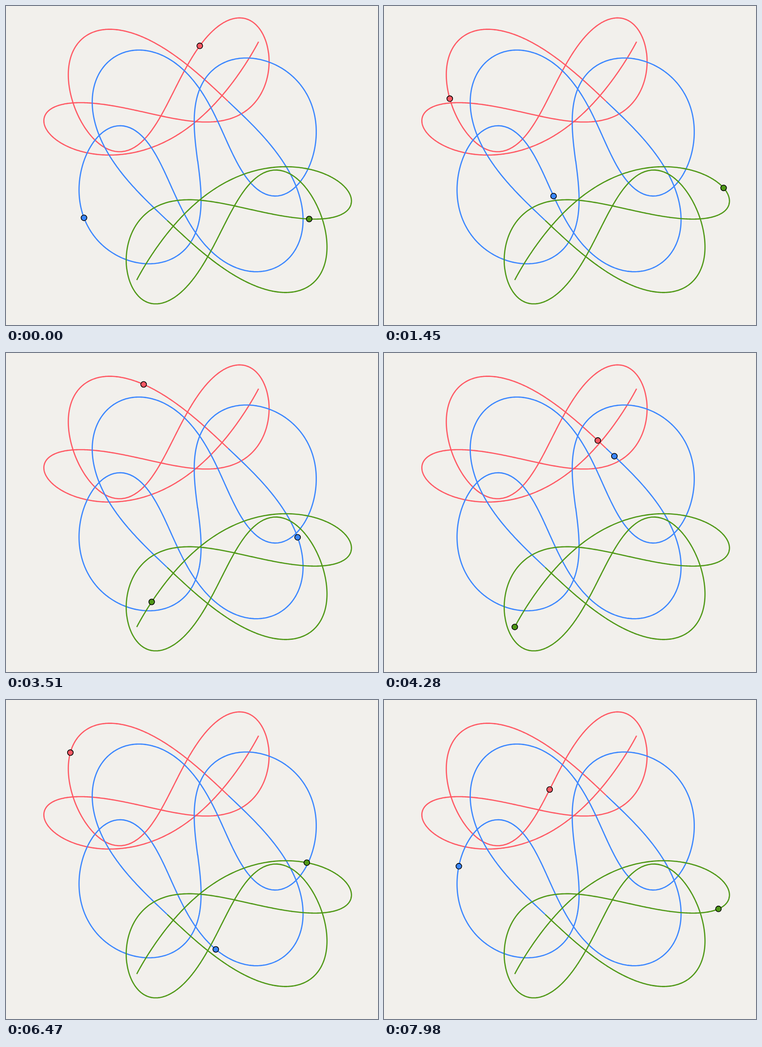
Recreate the animation shown at these times as an HTML page. Size 809x693 px, loop 8000 ms.

```html
<!DOCTYPE html>
<html lang="en">
<head>
<meta charset="utf-8">
<title>Three-body orbit</title>
<style>
  html, body { margin: 0; width: 100%; height: 100%; overflow: hidden; background: #f2f0ec; }
  svg { display: block; width: 809px; height: 693px; }
  path { fill: none; stroke-width: 2.6; stroke-linejoin: round; }
  circle { stroke: #000; stroke-width: 1.6; }
</style>
</head>
<body>
<svg id="stage" viewBox="0 0 809 693"></svg>
<script>
const LOOP = 8000;
const COLORS = ['#ff5964', '#3a86ff', '#4f9816'];
const PAIRS = [[0, 1], [0, 2], [1, 2]];

// Time in seconds, then x, y of the red, blue and green body.
const WAYPOINTS = [
  [0, 422.6, 84.3, 170.5, 462.5, 657, 462.5],
  [1.45, 142.7, 200.7, 369, 413.5, 738.7, 395],
  [2.75, 190, 57, 607.2, 555, 453.2, 397.8],
  [4.28, 463.8, 189, 502, 225.4, 284.5, 595],
  [5.19, 269.8, 57.5, 644, 439.8, 336.7, 512],
  [6.47, 139.8, 114.3, 456, 541.8, 654.7, 353.2],
  [7.98, 358.9, 196.7, 163, 359.2, 728.4, 453.7]
];

// Centre x, y; green's resting point x, y; collision angle; pair energy / 1e3;
// gravity / 1e6; time of the collision; time from there to the symmetric middle.
const GUESS = [416.8, 336.4, 284.5, 595, 0.757, 0, 21.3, 4.253, 5.9];
const COLLISION = 7, MIDDLE = 8;

function derivative(y, k) {
  const d = [...y.slice(6), 0, 0, 0, 0, 0, 0];
  for (const [i, j] of PAIRS) {
    const dx = y[2 * j] - y[2 * i], dy = y[2 * j + 1] - y[2 * i + 1];
    const q = k / Math.hypot(dx, dy) ** 3;
    d[6 + 2 * i] += q * dx; d[7 + 2 * i] += q * dy;
    d[6 + 2 * j] -= q * dx; d[7 + 2 * j] -= q * dy;
  }
  return d;
}

function stepRK4(y, k, dt) {
  const shifted = (d, h) => y.map((v, i) => v + d[i] * h);
  const a = derivative(y, k);
  const b = derivative(shifted(a, dt / 2), k);
  const c = derivative(shifted(b, dt / 2), k);
  const d = derivative(shifted(c, dt), k);
  return y.map((v, i) => v + dt / 6 * (a[i] + 2 * b[i] + 2 * c[i] + d[i]));
}

// Red and blue burst out of their collision while green starts from rest.
function integrate(p, end = 6.8) {
  const [cx, cy, gx, gy, angle] = p, energy = p[5] * 1e3, k = p[6] * 1e6;
  const mx = cx + (cx - gx) / 2, my = cy + (cy - gy) / 2;
  const r0 = 12, t0 = 2 / 3 * r0 ** 1.5 / Math.sqrt(4 * k);
  const ex = Math.cos(angle), ey = Math.sin(angle);
  const speed = Math.sqrt(2 * (energy + 2 * k / r0)) / 2;
  const pull = 2 * k / Math.hypot(mx - gx, my - gy) ** 3 * t0;
  const vx = pull * (mx - gx), vy = pull * (my - gy);
  let t = t0;
  let y = [mx - ex * r0 / 2, my - ey * r0 / 2, mx + ex * r0 / 2, my + ey * r0 / 2, gx, gy,
    -ex * speed - vx / 2, -ey * speed - vy / 2, ex * speed - vx / 2, ey * speed - vy / 2, vx, vy];
  const track = [{ t: 0, y: [mx, my, mx, my, gx, gy, 0, 0, 0, 0, 0, 0] }, { t, y }];
  while (t < end && track.length < 3000) {
    const near = Math.min(...PAIRS.map(([i, j]) =>
      Math.hypot(y[2 * j] - y[2 * i], y[2 * j + 1] - y[2 * i + 1])));
    const dt = 0.025 * Math.sqrt(near ** 3 / (2 * k));
    y = stepRK4(y, k, dt);
    t += dt;
    track.push({ t, y });
  }
  return track;
}

// Positions and velocities at time t, by Hermite interpolation.
function stateAt(track, t) {
  let lo = 0, hi = track.length - 1;
  while (hi - lo > 1) {
    const mid = (lo + hi) >> 1;
    if (track[mid].t > t) hi = mid; else lo = mid;
  }
  const a = track[lo], b = track[hi], h = b.t - a.t;
  const u = Math.min(1, (t - a.t) / h), w = 1 - u;
  return a.y.map((v, i) => lo === 0 || i > 5
    ? v * w + b.y[i] * u
    : w * w * (1 + 2 * u) * v + u * u * (3 - 2 * u) * b.y[i]
      + h * u * w * (w * a.y[i + 6] - u * b.y[i + 6]));
}

function waypointErrors(p, track = integrate(p)) {
  return WAYPOINTS.flatMap(([t, ...xy]) => {
    const y = stateAt(track, Math.abs(t - p[COLLISION]));
    return xy.map((v, i) => y[i] - v);
  });
}

// In the middle blue crosses the centre while red and green move in parallel.
function orbitErrors(p) {
  const track = integrate(p), y = stateAt(track, p[MIDDLE]);
  return [...waypointErrors(p, track),
    3 * (y[2] - p[0]), 3 * (y[3] - p[1]), y[6] - y[10], y[7] - y[11]];
}

function solve(A, b) {
  const n = b.length, M = A.map((row, i) => [...row, b[i]]);
  for (let c = 0; c < n; c++) {
    let best = c;
    for (let r = c + 1; r < n; r++) if (Math.abs(M[r][c]) > Math.abs(M[best][c])) best = r;
    [M[c], M[best]] = [M[best], M[c]];
    for (let r = 0; r < n; r++) {
      if (r === c) continue;
      const f = M[r][c] / M[c][c];
      for (let j = c; j <= n; j++) M[r][j] -= f * M[c][j];
    }
  }
  return M.map((row, i) => row[n] / row[i]);
}

const dot = (a, b) => a.reduce((sum, v, i) => sum + v * b[i], 0);

// Levenberg-Marquardt least squares.
function fit(p, errors, rounds = 30) {
  let damping = 0.01, e = errors(p), cost = dot(e, e);
  for (let n = 0; n < rounds; n++) {
    const J = p.map((v, i) => {
      const h = 1e-4 * Math.max(1, Math.abs(v)), q = [...p];
      q[i] += h;
      return errors(q).map((x, m) => (x - e[m]) / h);
    });
    const A = J.map(a => J.map(b => dot(a, b))), g = J.map(a => -dot(a, e));
    let improved = false;
    for (let tries = 0; tries < 8 && !improved; tries++) {
      const damped = A.map((row, i) => row.map((v, j) => i === j ? v + damping * v + 1e-6 : v));
      const delta = solve(damped, g), q = p.map((v, i) => v + delta[i]);
      const eq = errors(q), c = dot(eq, eq);
      if (c < cost) {
        improved = cost - c > 1e-7 * cost;
        p = q; e = eq; cost = c;
        damping /= 8;
        if (!improved) return p;
      } else damping *= 5;
    }
    if (!improved) break;
  }
  return p;
}

let orbit = fit(GUESS, waypointErrors);
const [cx, cy] = orbit;
const offCentre = s => Math.hypot(s.y[2] - cx, s.y[3] - cy);
orbit[MIDDLE] = integrate(orbit).filter(s => s.t > 5.2 && s.t < 6.7)
  .reduce((a, b) => offCentre(b) < offCentre(a) ? b : a).t;
orbit = fit(orbit, orbitErrors);
const track = integrate(orbit);

// The second half of each path is the mirrored first half of its partner.
function pathOf(body) {
  const partner = 2 - body, n = 500, first = [], second = [];
  for (let i = 0; i <= n; i++) {
    const y = stateAt(track, orbit[MIDDLE] * i / n);
    first.push([y[2 * body], y[2 * body + 1]]);
    second.unshift([2 * orbit[0] - y[2 * partner], 2 * orbit[1] - y[2 * partner + 1]]);
  }
  return 'M' + [...first, ...second].map(q => q.map(v => v.toFixed(2)).join(' ')).join('L');
}

const stage = document.getElementById('stage');
function add(tag, attributes) {
  const node = document.createElementNS(stage.namespaceURI, tag);
  for (const name in attributes) node.setAttribute(name, attributes[name]);
  return stage.appendChild(node);
}
COLORS.forEach((stroke, i) => add('path', { d: pathOf(i), stroke }));
const dots = COLORS.map(fill => add('circle', { r: 6.2, fill }));

function draw(now) {
  const y = stateAt(track, Math.abs(now % LOOP / 1000 - orbit[COLLISION]));
  dots.forEach((node, i) => {
    node.setAttribute('cx', y[2 * i]);
    node.setAttribute('cy', y[2 * i + 1]);
  });
  requestAnimationFrame(draw);
}
draw(0);
</script>
</body>
</html>
```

══════

Exercise brief
Note how many lines of the records contain the string "length", and give that number with nothing added.

Solution
3